***** DATA PROVIDED

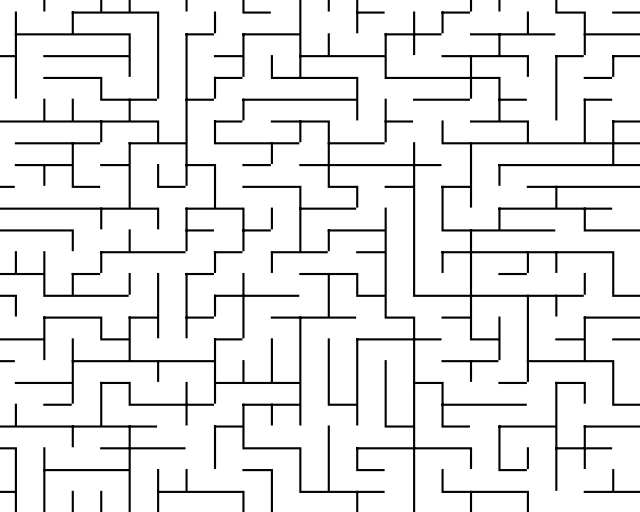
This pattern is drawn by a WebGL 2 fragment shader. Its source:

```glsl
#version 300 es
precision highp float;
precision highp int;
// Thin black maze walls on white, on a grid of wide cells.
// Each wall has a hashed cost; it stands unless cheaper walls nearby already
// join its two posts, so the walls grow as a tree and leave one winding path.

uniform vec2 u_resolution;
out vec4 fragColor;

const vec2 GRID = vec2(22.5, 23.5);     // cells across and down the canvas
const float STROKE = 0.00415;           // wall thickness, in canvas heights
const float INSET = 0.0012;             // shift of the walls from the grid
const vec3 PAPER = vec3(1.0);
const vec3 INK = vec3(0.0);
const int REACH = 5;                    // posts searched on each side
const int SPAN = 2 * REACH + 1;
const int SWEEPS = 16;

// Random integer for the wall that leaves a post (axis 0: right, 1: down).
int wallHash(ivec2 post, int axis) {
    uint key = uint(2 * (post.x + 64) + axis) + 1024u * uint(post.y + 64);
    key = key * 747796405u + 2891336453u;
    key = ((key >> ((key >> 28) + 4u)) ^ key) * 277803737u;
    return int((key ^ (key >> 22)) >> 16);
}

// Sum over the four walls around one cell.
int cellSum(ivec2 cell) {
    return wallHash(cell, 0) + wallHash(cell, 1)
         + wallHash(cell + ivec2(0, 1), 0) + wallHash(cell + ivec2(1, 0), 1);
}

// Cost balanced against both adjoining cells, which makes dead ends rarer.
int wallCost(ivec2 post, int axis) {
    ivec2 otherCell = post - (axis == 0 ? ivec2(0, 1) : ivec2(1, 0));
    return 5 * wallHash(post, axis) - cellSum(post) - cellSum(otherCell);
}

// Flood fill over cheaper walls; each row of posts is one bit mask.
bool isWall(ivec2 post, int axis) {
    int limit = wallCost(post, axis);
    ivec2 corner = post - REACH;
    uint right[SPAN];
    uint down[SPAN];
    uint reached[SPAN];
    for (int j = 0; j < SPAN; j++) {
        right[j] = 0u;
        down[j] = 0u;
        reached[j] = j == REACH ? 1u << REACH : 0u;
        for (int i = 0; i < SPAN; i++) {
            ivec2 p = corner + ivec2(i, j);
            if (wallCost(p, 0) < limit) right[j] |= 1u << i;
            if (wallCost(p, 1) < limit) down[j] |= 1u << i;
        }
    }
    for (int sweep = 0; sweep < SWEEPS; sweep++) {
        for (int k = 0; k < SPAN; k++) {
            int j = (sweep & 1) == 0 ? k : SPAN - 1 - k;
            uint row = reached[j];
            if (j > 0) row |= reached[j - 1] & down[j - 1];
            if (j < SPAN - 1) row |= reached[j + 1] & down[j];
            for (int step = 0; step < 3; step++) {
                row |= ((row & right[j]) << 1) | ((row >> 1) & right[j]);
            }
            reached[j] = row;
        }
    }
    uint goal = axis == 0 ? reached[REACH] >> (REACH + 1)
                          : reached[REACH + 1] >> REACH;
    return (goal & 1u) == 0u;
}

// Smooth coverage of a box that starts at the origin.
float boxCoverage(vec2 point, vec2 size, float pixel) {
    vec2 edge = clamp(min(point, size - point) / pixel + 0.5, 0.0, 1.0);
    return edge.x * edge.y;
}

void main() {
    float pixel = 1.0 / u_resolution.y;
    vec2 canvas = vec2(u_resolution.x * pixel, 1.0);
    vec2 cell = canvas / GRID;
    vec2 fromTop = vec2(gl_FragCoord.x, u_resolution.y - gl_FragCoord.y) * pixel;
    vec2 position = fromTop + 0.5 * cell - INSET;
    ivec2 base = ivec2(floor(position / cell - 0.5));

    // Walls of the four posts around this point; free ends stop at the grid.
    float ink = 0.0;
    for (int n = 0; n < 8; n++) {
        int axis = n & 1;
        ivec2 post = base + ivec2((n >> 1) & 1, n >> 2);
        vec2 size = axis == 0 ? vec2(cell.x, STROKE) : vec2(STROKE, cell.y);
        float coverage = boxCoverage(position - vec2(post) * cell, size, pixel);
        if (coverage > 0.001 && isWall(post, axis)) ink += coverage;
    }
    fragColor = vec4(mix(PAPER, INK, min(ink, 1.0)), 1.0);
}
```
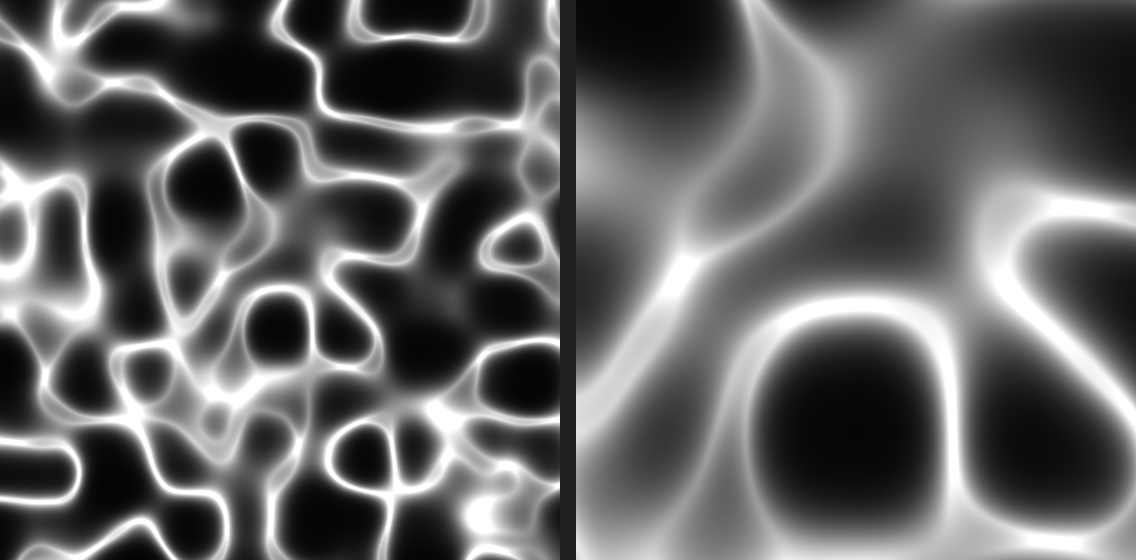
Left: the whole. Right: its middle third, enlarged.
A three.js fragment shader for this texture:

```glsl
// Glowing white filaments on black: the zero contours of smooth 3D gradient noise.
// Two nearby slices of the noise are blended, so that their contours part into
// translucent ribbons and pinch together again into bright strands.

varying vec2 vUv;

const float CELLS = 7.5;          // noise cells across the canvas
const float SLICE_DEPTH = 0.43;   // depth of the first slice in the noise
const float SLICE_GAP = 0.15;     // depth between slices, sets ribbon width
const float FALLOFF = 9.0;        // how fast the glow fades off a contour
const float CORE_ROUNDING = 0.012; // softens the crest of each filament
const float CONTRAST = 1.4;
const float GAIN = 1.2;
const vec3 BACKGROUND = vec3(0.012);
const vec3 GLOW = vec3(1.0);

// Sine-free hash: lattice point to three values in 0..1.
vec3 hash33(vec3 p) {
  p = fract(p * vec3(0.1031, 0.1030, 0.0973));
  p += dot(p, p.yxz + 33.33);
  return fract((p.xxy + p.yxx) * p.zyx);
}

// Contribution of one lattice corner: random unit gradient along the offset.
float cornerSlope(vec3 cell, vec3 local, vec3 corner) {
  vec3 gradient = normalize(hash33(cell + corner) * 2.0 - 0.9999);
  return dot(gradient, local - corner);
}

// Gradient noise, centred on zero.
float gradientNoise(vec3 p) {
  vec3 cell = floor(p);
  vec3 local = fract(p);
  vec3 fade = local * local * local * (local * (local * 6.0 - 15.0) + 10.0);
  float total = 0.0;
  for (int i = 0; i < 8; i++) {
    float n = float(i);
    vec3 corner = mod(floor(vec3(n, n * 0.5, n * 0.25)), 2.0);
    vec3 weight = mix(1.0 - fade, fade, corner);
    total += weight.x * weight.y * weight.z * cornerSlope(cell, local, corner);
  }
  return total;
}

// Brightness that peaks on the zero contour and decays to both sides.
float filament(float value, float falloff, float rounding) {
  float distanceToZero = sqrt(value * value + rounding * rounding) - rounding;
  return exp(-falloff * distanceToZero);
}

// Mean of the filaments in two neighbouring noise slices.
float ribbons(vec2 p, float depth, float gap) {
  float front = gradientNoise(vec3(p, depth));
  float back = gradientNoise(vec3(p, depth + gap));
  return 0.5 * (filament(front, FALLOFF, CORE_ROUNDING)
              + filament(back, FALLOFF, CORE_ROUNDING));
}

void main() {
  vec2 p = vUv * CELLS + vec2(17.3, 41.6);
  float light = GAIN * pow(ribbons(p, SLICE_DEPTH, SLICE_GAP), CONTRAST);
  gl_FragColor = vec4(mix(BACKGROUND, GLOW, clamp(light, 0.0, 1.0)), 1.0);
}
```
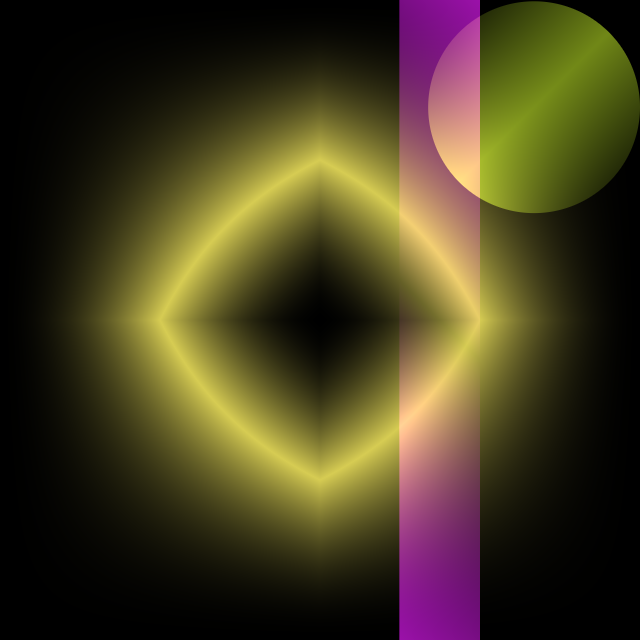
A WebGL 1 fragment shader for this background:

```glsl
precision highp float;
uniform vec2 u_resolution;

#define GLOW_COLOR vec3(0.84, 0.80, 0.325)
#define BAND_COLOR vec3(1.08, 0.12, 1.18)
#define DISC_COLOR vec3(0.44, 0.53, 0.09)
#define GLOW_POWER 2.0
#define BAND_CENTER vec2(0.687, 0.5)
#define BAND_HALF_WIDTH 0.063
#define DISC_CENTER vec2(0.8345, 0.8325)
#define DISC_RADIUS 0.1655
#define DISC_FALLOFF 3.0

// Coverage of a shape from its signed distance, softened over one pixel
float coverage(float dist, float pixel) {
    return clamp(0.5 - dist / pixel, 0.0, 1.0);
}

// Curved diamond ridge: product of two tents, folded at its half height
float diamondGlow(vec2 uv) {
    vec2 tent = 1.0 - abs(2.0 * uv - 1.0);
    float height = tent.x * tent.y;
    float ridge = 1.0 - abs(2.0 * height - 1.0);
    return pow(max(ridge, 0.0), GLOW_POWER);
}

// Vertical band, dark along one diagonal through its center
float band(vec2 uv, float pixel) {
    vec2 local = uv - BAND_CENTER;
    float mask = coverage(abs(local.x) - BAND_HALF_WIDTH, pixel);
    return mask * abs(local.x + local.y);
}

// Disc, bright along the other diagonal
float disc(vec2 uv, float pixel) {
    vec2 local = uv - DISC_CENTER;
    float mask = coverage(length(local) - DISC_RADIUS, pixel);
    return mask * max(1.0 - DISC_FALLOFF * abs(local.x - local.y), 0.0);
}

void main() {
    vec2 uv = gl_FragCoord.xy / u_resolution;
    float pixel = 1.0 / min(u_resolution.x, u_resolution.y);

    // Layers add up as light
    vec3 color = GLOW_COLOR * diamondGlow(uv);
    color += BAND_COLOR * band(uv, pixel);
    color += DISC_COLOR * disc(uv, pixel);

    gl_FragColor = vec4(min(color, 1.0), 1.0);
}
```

**********

An answer consisting of the number alone is required: how many lines in the entries hold the string "gradientNoise"?

3